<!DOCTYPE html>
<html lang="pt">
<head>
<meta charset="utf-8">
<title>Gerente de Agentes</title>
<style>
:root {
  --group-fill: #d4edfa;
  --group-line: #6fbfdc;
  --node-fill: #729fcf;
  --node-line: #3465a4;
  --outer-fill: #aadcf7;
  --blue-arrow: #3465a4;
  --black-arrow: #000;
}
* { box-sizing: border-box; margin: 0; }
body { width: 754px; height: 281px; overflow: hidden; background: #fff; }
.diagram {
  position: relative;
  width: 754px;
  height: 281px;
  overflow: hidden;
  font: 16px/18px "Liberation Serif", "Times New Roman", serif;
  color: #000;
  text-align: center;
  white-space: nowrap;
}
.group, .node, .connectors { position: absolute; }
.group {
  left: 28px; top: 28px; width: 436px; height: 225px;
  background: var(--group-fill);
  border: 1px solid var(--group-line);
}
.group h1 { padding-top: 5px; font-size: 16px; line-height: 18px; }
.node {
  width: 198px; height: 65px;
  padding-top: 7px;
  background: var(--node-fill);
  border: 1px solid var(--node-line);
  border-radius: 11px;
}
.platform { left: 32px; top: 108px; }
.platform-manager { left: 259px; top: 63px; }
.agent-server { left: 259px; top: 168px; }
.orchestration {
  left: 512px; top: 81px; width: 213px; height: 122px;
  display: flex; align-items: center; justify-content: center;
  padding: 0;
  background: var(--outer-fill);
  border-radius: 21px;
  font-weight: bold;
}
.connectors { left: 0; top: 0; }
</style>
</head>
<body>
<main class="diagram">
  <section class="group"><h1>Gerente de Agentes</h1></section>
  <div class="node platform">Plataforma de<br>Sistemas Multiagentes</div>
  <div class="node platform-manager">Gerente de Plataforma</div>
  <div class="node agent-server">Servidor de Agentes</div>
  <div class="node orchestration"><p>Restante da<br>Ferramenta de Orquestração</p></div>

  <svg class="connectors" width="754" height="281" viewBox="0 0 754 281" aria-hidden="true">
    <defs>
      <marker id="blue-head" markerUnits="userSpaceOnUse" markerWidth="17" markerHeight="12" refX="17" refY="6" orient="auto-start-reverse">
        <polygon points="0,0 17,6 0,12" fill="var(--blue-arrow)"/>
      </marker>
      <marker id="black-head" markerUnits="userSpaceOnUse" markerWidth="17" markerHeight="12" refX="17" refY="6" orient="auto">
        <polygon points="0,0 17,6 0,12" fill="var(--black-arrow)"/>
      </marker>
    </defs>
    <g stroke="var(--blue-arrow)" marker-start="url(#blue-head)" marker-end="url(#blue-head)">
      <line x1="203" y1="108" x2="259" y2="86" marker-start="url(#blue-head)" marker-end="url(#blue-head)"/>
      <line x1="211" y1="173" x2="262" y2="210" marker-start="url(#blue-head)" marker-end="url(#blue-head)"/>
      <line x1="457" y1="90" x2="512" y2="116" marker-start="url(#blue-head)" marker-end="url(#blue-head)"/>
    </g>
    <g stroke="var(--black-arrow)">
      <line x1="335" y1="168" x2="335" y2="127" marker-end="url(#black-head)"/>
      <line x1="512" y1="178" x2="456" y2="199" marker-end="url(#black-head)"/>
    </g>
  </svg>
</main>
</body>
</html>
==============================
§ Work request:
The answer is every entry, repeated word for word.

§ Answer to this problem:
<!DOCTYPE html>
<html lang="pt">
<head>
<meta charset="utf-8">
<title>Gerente de Agentes</title>
<style>
:root {
  --group-fill: #d4edfa;
  --group-line: #6fbfdc;
  --node-fill: #729fcf;
  --node-line: #3465a4;
  --outer-fill: #aadcf7;
  --blue-arrow: #3465a4;
  --black-arrow: #000;
}
* { box-sizing: border-box; margin: 0; }
body { width: 754px; height: 281px; overflow: hidden; background: #fff; }
.diagram {
  position: relative;
  width: 754px;
  height: 281px;
  overflow: hidden;
  font: 16px/18px "Liberation Serif", "Times New Roman", serif;
  color: #000;
  text-align: center;
  white-space: nowrap;
}
.group, .node, .connectors { position: absolute; }
.group {
  left: 28px; top: 28px; width: 436px; height: 225px;
  background: var(--group-fill);
  border: 1px solid var(--group-line);
}
.group h1 { padding-top: 5px; font-size: 16px; line-height: 18px; }
.node {
  width: 198px; height: 65px;
  padding-top: 7px;
  background: var(--node-fill);
  border: 1px solid var(--node-line);
  border-radius: 11px;
}
.platform { left: 32px; top: 108px; }
.platform-manager { left: 259px; top: 63px; }
.agent-server { left: 259px; top: 168px; }
.orchestration {
  left: 512px; top: 81px; width: 213px; height: 122px;
  display: flex; align-items: center; justify-content: center;
  padding: 0;
  background: var(--outer-fill);
  border-radius: 21px;
  font-weight: bold;
}
.connectors { left: 0; top: 0; }
</style>
</head>
<body>
<main class="diagram">
  <section class="group"><h1>Gerente de Agentes</h1></section>
  <div class="node platform">Plataforma de<br>Sistemas Multiagentes</div>
  <div class="node platform-manager">Gerente de Plataforma</div>
  <div class="node agent-server">Servidor de Agentes</div>
  <div class="node orchestration"><p>Restante da<br>Ferramenta de Orquestração</p></div>

  <svg class="connectors" width="754" height="281" viewBox="0 0 754 281" aria-hidden="true">
    <defs>
      <marker id="blue-head" markerUnits="userSpaceOnUse" markerWidth="17" markerHeight="12" refX="17" refY="6" orient="auto-start-reverse">
        <polygon points="0,0 17,6 0,12" fill="var(--blue-arrow)"/>
      </marker>
      <marker id="black-head" markerUnits="userSpaceOnUse" markerWidth="17" markerHeight="12" refX="17" refY="6" orient="auto">
        <polygon points="0,0 17,6 0,12" fill="var(--black-arrow)"/>
      </marker>
    </defs>
    <g stroke="var(--blue-arrow)" marker-start="url(#blue-head)" marker-end="url(#blue-head)">
      <line x1="203" y1="108" x2="259" y2="86" marker-start="url(#blue-head)" marker-end="url(#blue-head)"/>
      <line x1="211" y1="173" x2="262" y2="210" marker-start="url(#blue-head)" marker-end="url(#blue-head)"/>
      <line x1="457" y1="90" x2="512" y2="116" marker-start="url(#blue-head)" marker-end="url(#blue-head)"/>
    </g>
    <g stroke="var(--black-arrow)">
      <line x1="335" y1="168" x2="335" y2="127" marker-end="url(#black-head)"/>
      <line x1="512" y1="178" x2="456" y2="199" marker-end="url(#black-head)"/>
    </g>
  </svg>
</main>
</body>
</html>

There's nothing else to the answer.